*** Block opens ***
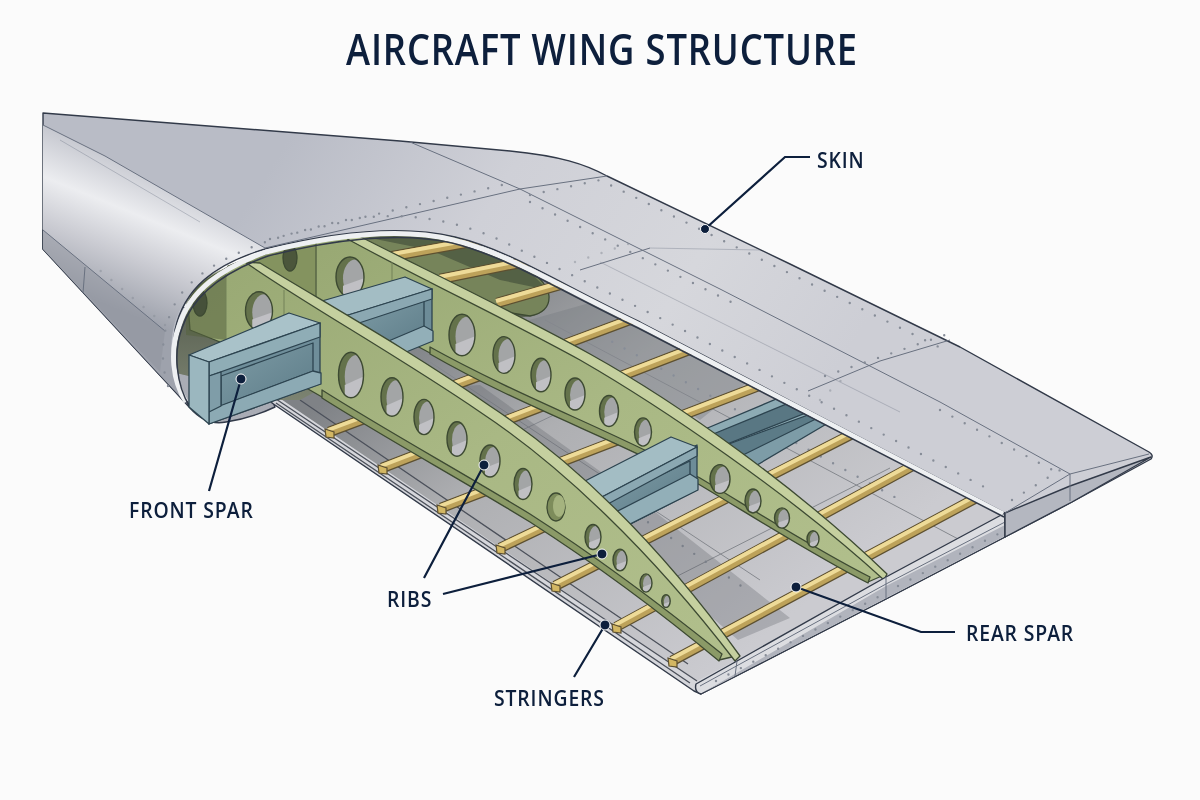
<!DOCTYPE html>
<html lang="en">
<head>
<meta charset="utf-8">
<title>Aircraft Wing Structure</title>
<style>
:root{--paper:#fbfbfb;--ink:#0d1f3c;--line:#323a49;--green:#a7b681;--green-light:#c5d09f;--green-dark:#67754d;--blue:#72909b;--blue-light:#a3bdc4;--blue-dark:#4f6d79;--wood:#d8bf72;--wood-light:#efdc9a;--wood-line:#5d5030}
*{box-sizing:border-box;margin:0}
html,body{width:1200px;height:800px;overflow:hidden;background:var(--paper)}
.diagram{position:relative;width:1200px;height:800px;color:var(--ink);font-family:"Open Sans","Noto Sans",sans-serif;font-weight:600}
.wing{position:absolute;inset:0;display:block}
h1{position:absolute;left:0;top:19px;width:1204px;text-align:center;font-size:43px;line-height:60px;font-weight:600;letter-spacing:1px;white-space:nowrap;transform:scaleX(.845)}
.label{position:absolute;font-size:22px;line-height:30px;letter-spacing:1px;white-space:nowrap;transform-origin:0 50%;transform:scaleX(.88)}
.skin{left:817px;top:144px}
.front-spar{left:129px;top:494px}
.ribs{left:387px;top:583px}
.stringers{left:494px;top:682px}
.rear-spar{left:966px;top:617px}
.edge{stroke:var(--line);stroke-width:1.4;stroke-linejoin:round}
.seam{fill:none;stroke:#697180;stroke-width:1}
.rivets{fill:none;stroke:#878d98;stroke-width:2.4;stroke-linecap:round;stroke-dasharray:0 14}
.green-edge{stroke:#3d4a32;stroke-width:1.3;stroke-linejoin:round}
.blue-edge{stroke:#2d4450;stroke-width:1.3;stroke-linejoin:round}
.leader{fill:none;stroke:var(--ink);stroke-width:2.2}
</style>
</head>
<body>
<main class="diagram">
<svg class="wing" width="1200" height="800" viewBox="0 0 1200 800" role="img" aria-label="Cutaway drawing of an aircraft wing with spars, ribs, stringers and skin">
<defs>
<linearGradient id="skin-tone" gradientUnits="userSpaceOnUse" x1="300" y1="120" x2="800" y2="430">
<stop offset="0" stop-color="#b9bcc6"/><stop offset=".35" stop-color="#cfd0d7"/><stop offset=".7" stop-color="#d6d7dc"/><stop offset="1" stop-color="#cdced5"/>
</linearGradient>
<linearGradient id="nose-tone" gradientUnits="userSpaceOnUse" x1="150" y1="165" x2="95" y2="300">
<stop offset="0" stop-color="#c3c5cd"/><stop offset=".35" stop-color="#ecedf0"/><stop offset=".65" stop-color="#c9cad1"/><stop offset="1" stop-color="#9ea2ac"/>
</linearGradient>
<linearGradient id="floor-tone" gradientUnits="userSpaceOnUse" x1="480" y1="280" x2="760" y2="640">
<stop offset="0" stop-color="#7f8286"/><stop offset=".35" stop-color="#aeafb2"/><stop offset="1" stop-color="#cbcbd0"/>
</linearGradient>
<linearGradient id="rib-tone" x1="0" y1="0" x2="1" y2="1">
<stop offset="0" stop-color="#98a873"/><stop offset=".5" stop-color="#a9b884"/><stop offset="1" stop-color="#b1bf8c"/>
</linearGradient>
<linearGradient id="spar-web" x1="0" y1="0" x2="1" y2="1">
<stop offset="0" stop-color="#7e9ca6"/><stop offset="1" stop-color="#5d7c88"/>
</linearGradient>
<linearGradient id="shade" x1="0" y1="0" x2="0" y2="1">
<stop offset="0" stop-color="#3c4438"/><stop offset="1" stop-color="#7c8371"/>
</linearGradient>
<clipPath id="hole-shape"><ellipse rx="10" ry="16"/></clipPath>
<g id="hole">
<ellipse rx="10" ry="16" fill="#64724b"/>
<ellipse cx="4" cy="1" rx="9" ry="15" fill="#a3a5a6" clip-path="url(#hole-shape)"/>
<path d="M-5 7L10 1V16H-5Z" fill="#c0c0c4" clip-path="url(#hole-shape)"/>
<ellipse rx="10" ry="16" fill="none" stroke="#3d4a32" stroke-width="1.4" vector-effect="non-scaling-stroke"/>
</g>
<path id="bars" d="M329 432L643 315M382 468L702 345M441 508L790 374M500 548L800 405M555 586L858 431M616 627L918 463M672 661L978 497M497 303L588 277M440 279L540 259M388 257L482 240"/>
<clipPath id="bay"><path d="M172 372C174 330 184 290 232 264C290 240 350 228 400 228C460 230 520 262 600 301L1005 513L886 577L737 662L696 684L272 396Z"/></clipPath>
</defs>

<g id="lower-skin">
<path class="edge" fill="#a9acb5" d="M43 230L43 249L157 372L190 408Q206 426 226 422Q252 418 275 407L245 340L170 300Z"/>
<path class="edge" fill="#d5d6db" d="M268 392L272 403L694 691L701 694L886 599L1005 537L1005 505L600 300L400 240Z"/>
<path fill="url(#floor-tone)" d="M172 372C174 330 184 290 232 264C290 240 350 228 400 228C460 230 520 262 600 301L1005 513L886 577L737 660L697 681L272 393Z"/>
<path fill="none" stroke="#4c515b" stroke-width="1.3" d="M270 395L697 681M276 403L690 683M300 400L688 664"/>
</g>

<g id="bay-interior" clip-path="url(#bay)">
<path fill="url(#shade)" d="M165 400V230H420L548 290Q552 312 532 316L430 330L300 400Z"/>
<path class="green-edge" fill="#76845a" d="M352 236L400 226L470 238Q548 272 549 296Q550 312 530 316L480 308Z"/>
<path fill="#3f4a38" opacity=".6" d="M360 236L410 226L520 262L548 290L500 280L430 250Z"/>
<path fill="#777a80" opacity=".4" d="M440 345L600 300L760 372L700 420L640 385L560 410Z"/>
<path fill="none" stroke="#85888e" stroke-width="1" d="M430 362L760 580M545 320L960 540M470 455L690 350M590 540L800 430M650 590L890 468"/>
<path class="rivets" d="M440 380L750 592M600 335L900 500"/>
<path fill="#5d6168" opacity=".3" d="M400 390L520 450L600 520L738 640L790 618L640 500L480 385Z"/>
</g>

<g id="stringer-bars" fill="none">
<use href="#bars" stroke="#5d5030" stroke-width="10.5"/>
<use href="#bars" stroke="#bda25a" stroke-width="8"/>
<use href="#bars" stroke="#eedb98" stroke-width="4" transform="translate(-1 -2)"/>
<g fill="#d3b763" stroke="#5d5030" stroke-width="1.2">
<path id="bar-end" d="M325 429L334 432V438L326 437Z"/>
<use href="#bar-end" x="53" y="36"/><use href="#bar-end" x="112" y="76"/><use href="#bar-end" x="171" y="116"/><use href="#bar-end" x="226" y="154"/><use href="#bar-end" x="287" y="195"/><use href="#bar-end" x="343" y="229"/>
</g>
</g>

<g id="rear-spar-outer" class="blue-edge">
<path fill="#5c7b87" d="M718 442L838 400L835 411L745 462L728 462Z"/>
<path fill="#8dabb4" d="M698 432L800 389L838 404L718 448Z"/>
<path fill="#597783" d="M706 437L806 396L826 405L722 446Z"/>
<path fill="#7d9ca7" d="M735 459L832 411L840 416L752 468Z"/>
</g>

<g id="rear-rib">
<path class="green-edge" fill="#84935f" d="M228 266L316 238L342 236L350 320L320 310L228 335Z"/>
<ellipse class="green-edge" cx="290" cy="258" rx="7" ry="13" fill="#4b563b"/>
<path class="green-edge" fill="url(#rib-tone)" d="M316 240L342 236C420 275 500 312 580 356C660 402 790 490 884 575L868 582C820 558 760 520 700 484C620 440 520 405 430 353L350 310L316 300Z"/>
<path class="green-edge" fill="#c5d09f" d="M342 236L355 234C430 272 510 310 590 354C680 404 800 490 887 574L884 580C790 494 660 406 580 360C500 316 420 279 342 236Z"/>
<path class="green-edge" fill="#8b9a67" d="M430 347C520 397 620 434 700 478C760 514 820 552 870 577L868 583C820 559 760 521 700 485C620 441 520 406 430 354Z"/>
<path fill="none" stroke="#738159" d="M316 240V300M392 262V325"/>
<use href="#hole" transform="translate(350 277) scale(1.4 1.25)"/>
<use href="#hole" transform="translate(462 335) scale(1.3 1.3)"/>
<use href="#hole" transform="translate(504 355) scale(1.1 1.15)"/>
<use href="#hole" transform="translate(541 375) scale(1 1.05)"/>
<use href="#hole" transform="translate(575 394)"/>
<use href="#hole" transform="translate(609 411) scale(.95 .97)"/>
<use href="#hole" transform="translate(643 432) scale(.85 .88)"/>
<use href="#hole" transform="translate(720 479) scale(1 .9)"/>
<use href="#hole" transform="translate(753 501) scale(.8 .75)"/>
<use href="#hole" transform="translate(782 518) scale(.75 .63)"/>
<use href="#hole" transform="translate(813 539) scale(.6 .52)"/>
</g>

<g id="front-spar-inner" class="blue-edge">
<path fill="#6d8c98" d="M345 315L432 289V340L352 372L330 330Z"/>
<path fill="url(#spar-web)" d="M350 324L424 301V329L372 352Z"/>
<path fill="#a3bdc4" d="M322 301L405 277L432 289L345 316Z"/>
<path fill="#8ba8b2" d="M345 316L432 289V299L356 324Z"/>
<path fill="#92afb8" d="M365 351L424 326L433 331V341L372 366Z"/>
</g>

<g id="rear-spar-inner" class="blue-edge">
<path fill="#6d8c98" d="M592 492L697 445V490L615 532Z"/>
<path fill="url(#spar-web)" d="M603 503L690 461V480L614 520Z"/>
<path fill="#a3bdc4" d="M585 481L671 437L697 447L600 498Z"/>
<path fill="#8ba8b2" d="M600 498L697 447V456L606 505Z"/>
<path fill="#92afb8" d="M608 516L690 474L698 479V490L618 530Z"/>
</g>

<g id="front-rib">
<path class="green-edge" fill="url(#rib-tone)" d="M188 303Q198 276 245 262C300 296 400 352 480 407C560 460 650 545 736 656L719 660C660 611 600 566 530 521C460 478 390 440 322 397L240 350L190 330Z"/>
<path fill="#56633f" opacity=".55" d="M186 335V300Q196 278 226 268V340Z"/>
<ellipse class="green-edge" cx="200" cy="303" rx="7" ry="13" fill="#46513a"/>
<path class="green-edge" fill="#c5d09f" d="M245 262L260 263C320 300 410 350 490 406C575 462 660 545 740 656L735 661C650 550 560 465 480 412C400 357 300 301 245 262Z"/>
<path class="green-edge" fill="#8b9a67" d="M322 390C390 433 460 471 530 514C600 559 660 604 722 654L719 661C660 612 600 567 530 522C460 479 390 441 322 398Z"/>
<path fill="none" stroke="#738159" d="M226 268V342M284 290V320"/>
<use href="#hole" transform="translate(259 311) scale(1.35 1.2)"/>
<use href="#hole" transform="translate(351 375) scale(1.25 1.42)"/>
<use href="#hole" transform="translate(392 397) scale(1.1 1.2)"/>
<use href="#hole" transform="translate(424 417) scale(1 1.1)"/>
<use href="#hole" transform="translate(457 439) scale(1 1.08)"/>
<use href="#hole" transform="translate(490 461)"/>
<use href="#hole" transform="translate(523 484) scale(.9 .97)"/>
<g class="green-edge"><ellipse cx="556" cy="507" rx="9" ry="14" fill="#7d8c5b"/><ellipse cx="559" cy="506" rx="6" ry="11" fill="#a5b37f" stroke="none"/></g>
<use href="#hole" transform="translate(593 537) scale(.8 .78)"/>
<use href="#hole" transform="translate(620 560) scale(.7 .68)"/>
<use href="#hole" transform="translate(646 583) scale(.6 .57)"/>
<use href="#hole" transform="translate(666 601) scale(.42 .4)"/>
</g>

<g id="wing-tip-rim">
<path class="edge" fill="#dcdde1" d="M696 684L737 661L886 577L1005 513V537L886 599L701 694Q694 692 696 684Z"/>
<path fill="#b1b4bd" d="M704 692L886 598L1005 536V525L886 586Z"/>
<path class="seam" d="M700 686L886 584L1005 522M737 661L735 676M886 577V599"/>
<path class="rivets" d="M716 681L880 596M898 586L1000 533"/>
</g>

<g id="upper-skin">
<path class="edge" fill="url(#skin-tone)" d="M43 113L400 141L510 151C560 156 585 164 607 176L790 264L960 347L1149 452Q1154 455 1151 459L1072 502L1005 537V513L800 406L640 322C560 284 510 250 455 237C400 224 330 233 265 249C215 264 184 288 175 330C170 360 176 385 190 407L157 372L43 249Z"/>
<path fill="url(#nose-tone)" d="M43 125L105 156L265 248C212 264 182 290 173 330C168 360 174 385 188 405L157 372L43 249Z"/>
<path fill="#8f939e" opacity=".5" d="M43 230L165 331L160 372L43 249Z"/>
<path class="edge" fill="#b4b7c0" d="M1005 513L1070 486L1151 457L1072 502L1005 537Z"/>
<path fill="none" stroke="#eef0f2" stroke-width="5" d="M186 402C172 380 170 350 179 326C190 290 222 268 266 252C330 236 400 227 453 240C510 254 560 287 640 325L1003 514"/>
<path fill="none" stroke="#323a49" stroke-width="1.5" d="M190 407C176 385 173 352 182 328C193 294 224 272 268 256C330 240 400 231 452 243C508 257 558 290 638 328L1004 517"/>
<path class="seam" d="M43 125L105 156L265 248M43 230L165 331M85 267L83 293M265 248L520 189L607 176M410 142L520 189L720 289L940 402L1070 474V501M580 270L650 248M808 391L880 361L950 340M1005 513L1070 474L1149 454"/>
<path class="seam" stroke-opacity=".35" d="M650 248L760 250M60 140L200 222M600 262L900 412"/>
<path class="rivets" d="M168 386C156 350 166 306 190 284C212 262 250 246 290 234L340 221C400 210 450 218 500 240L660 318L990 490"/>
<path class="rivets" d="M270 239L515 182M530 195L600 180L945 350M530 202L735 304M825 376L945 335M940 410L1060 474M1012 500L1065 467"/>
<path class="rivets" stroke-opacity=".5" d="M165 325L90 262M575 262L640 240M820 400L850 372"/>
</g>

<g id="front-spar-beam" class="blue-edge">
<path fill="#6f8e9a" d="M209 361L320 323V384L209 424Z"/>
<path fill="url(#spar-web)" d="M221 376L313 343V371L221 406Z"/>
<path fill="#a9c2c9" d="M189 355L289 313L320 323L209 362Z"/>
<path fill="#8fadb6" d="M209 362L320 323V337L209 376Z"/>
<path fill="#8caab4" d="M209 410L313 371L321 373V384L209 424Z"/>
<path fill="#7f9da8" d="M209 376L221 372V406L209 412Z"/>
<path fill="#9bb7bf" d="M189 355L209 362V424L189 407Z"/>
</g>

<g id="callout-lines">
<path class="leader" d="M705 229L785 157H810M241 379L209 491M484 465L424 578M602 554L443 594M605 625L574 677M796 587L921 632H955"/>
<g fill="#0d1f3c" stroke="#fbfbfb" stroke-width="1">
<circle cx="705" cy="229" r="4.5"/><circle cx="241" cy="379" r="5"/><circle cx="484" cy="465" r="5"/><circle cx="602" cy="554" r="5"/><circle cx="605" cy="625" r="5"/><circle cx="796" cy="587" r="5"/>
</g>
</g>
</svg>
<h1>AIRCRAFT WING STRUCTURE</h1>
<p class="label skin">SKIN</p>
<p class="label front-spar">FRONT SPAR</p>
<p class="label ribs">RIBS</p>
<p class="label stringers">STRINGERS</p>
<p class="label rear-spar">REAR SPAR</p>
</main>
</body>
</html>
*** Block closes ***
**What is needed**
Tally the lines of the entries that include the word "left" and give only the total.

**Answer area**
6